HH: All this food talk is making me hungry! What are some of your favorite and go-to happy herbivore recipes?

Chickpea Noodle Soup, Celery Root Soup, Oatmeal Cookie Smoothie and Kale Chips are some of my favorites. My husband also makes the Chickpea Tacos at least twice a week! He is a glutton for them!

HH: Thanks so much for sharing you story with us Beth--and I'm so glad happy herbivore recipes have helped you become your healthiest self yet! Keep up the great work! You've certainly inspired me with your amazing "can do" attitude! 

Eat to Live vs. Live to Eat

Posted by: Lindsay S. Nixon |

Category: Minimalist

Earlier this week I was catching up with my friend Stephanie online when she asked me how I was adjusting to the island. I told her while there are some things that annoy or frustrate me such as "island time" (we'll save that for another post) and the fact that most places close at noon on Sundays (a vast change from 24-hour New York City) I have generally found the culture here agreeable, if not refreshing.

This island, if you are unaware, is French and Dutch (it is quite literally split down the middle):

(Just past the airport to the left you'll see "cupecoy" thats where I live, smack on the border. I joke that in my frontyard, I'm on the Dutch side, and in my backyard, the French. This is not really an exaggeration!)

Although I've only been out of the U.S. for three weeks---I've gleaned a lot of perspective in that time. For example, I always knew that Americans were obsessed with BIG everything -- big cars, big houses and big portions -- but I never realized how much that spilled over into other faucets of life.

Let me back up. St. Martin carries a reputation for being a culinary mecca and you'd think that everyone here would be food obsessed as a result... you'd expect dining out to be integrated into the culture the way it is New York City and other culinary hot spots in America --but it's not.
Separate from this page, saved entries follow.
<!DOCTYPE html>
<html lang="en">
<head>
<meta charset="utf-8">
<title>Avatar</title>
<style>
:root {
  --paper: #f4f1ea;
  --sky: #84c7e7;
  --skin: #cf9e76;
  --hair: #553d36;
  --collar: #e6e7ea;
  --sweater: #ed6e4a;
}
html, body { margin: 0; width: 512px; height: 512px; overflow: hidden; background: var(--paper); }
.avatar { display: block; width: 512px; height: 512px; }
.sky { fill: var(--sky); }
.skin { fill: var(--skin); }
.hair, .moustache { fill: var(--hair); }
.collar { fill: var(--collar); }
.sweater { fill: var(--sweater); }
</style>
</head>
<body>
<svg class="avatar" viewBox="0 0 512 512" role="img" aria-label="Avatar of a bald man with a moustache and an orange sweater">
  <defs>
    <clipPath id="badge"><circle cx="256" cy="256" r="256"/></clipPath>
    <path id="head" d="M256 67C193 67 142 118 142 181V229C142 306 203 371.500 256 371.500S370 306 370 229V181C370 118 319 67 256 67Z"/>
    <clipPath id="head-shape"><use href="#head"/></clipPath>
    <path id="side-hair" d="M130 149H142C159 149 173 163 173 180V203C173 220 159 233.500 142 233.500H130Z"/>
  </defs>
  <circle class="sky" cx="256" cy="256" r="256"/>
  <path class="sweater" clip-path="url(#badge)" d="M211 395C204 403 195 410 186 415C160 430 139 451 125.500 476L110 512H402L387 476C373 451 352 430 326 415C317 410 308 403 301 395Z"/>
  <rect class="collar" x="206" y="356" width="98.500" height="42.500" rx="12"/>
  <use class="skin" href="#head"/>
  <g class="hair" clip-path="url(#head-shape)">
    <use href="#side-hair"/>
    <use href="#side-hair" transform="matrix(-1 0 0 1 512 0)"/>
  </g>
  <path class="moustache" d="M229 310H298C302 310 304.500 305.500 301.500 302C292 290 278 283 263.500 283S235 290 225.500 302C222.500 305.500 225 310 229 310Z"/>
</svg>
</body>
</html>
People that live here seem generally...disinterested. 

During my converstaion with Stephanie, it all came together for me. The difference is, Eat to Live vs. Live to Eat. and perhaps that is why the French are so slender as a people. They aren't living to eat, but eating to live---it's something they do because they have to, not something they do for the sake of pleasure. --but that's not to say that eating isn't pleasureful for them... 

This is another difference I observed, and it's best told in a story: I stopped at a local store, only to find it closed in the middle of the day. I peered through the window and saw a man sitting at the counter, eating a sandwich joyfully. I knocked on the door. He ignored me. I knocked again. Eventually he shouted something, which I translated to mean along the lines of "Closed for lunch." Okay, fine. The man has to eat. But he ate that sandwich for a good 25 minutes. Then he sat there, for a few more minutes (savoring my guess) until he finally opened up his shop again. I thought the whole thing was strange until a French friend explained it to me. "He had a sandwich. You don't rush through a sandwich." It was as though my expectation---my American expectation--- of a quick and dirty lunch was a totally alien idea to him. "But he almost lost my business" I squealed. "You'd have come back, no?" Apparently, the idea of interrupting lunch to make a sale was equally as absurd.

So, there it is, a primal lesson: you should stop, savor and enjoy every bit of your sandwich.

This part of the culture I'm really digging. They don't just Eat to Live, they live their eating. No dashboard dining, no desktop lunches, no shoveling it into the mouth to get back to whatever they need to do. When they do eat, they glean pleasure from every bite. and they eat with purpose. When we do go out to a restaurant, or even a bar here, the service is "slow" by American standards--I see now that this allows me to savor the entire experience of dining out, rather than Eat.Check please! and we're out the door...

So, now I open the discussion---What do YOU think of the "eat to live" vs. "live to eat" mentality?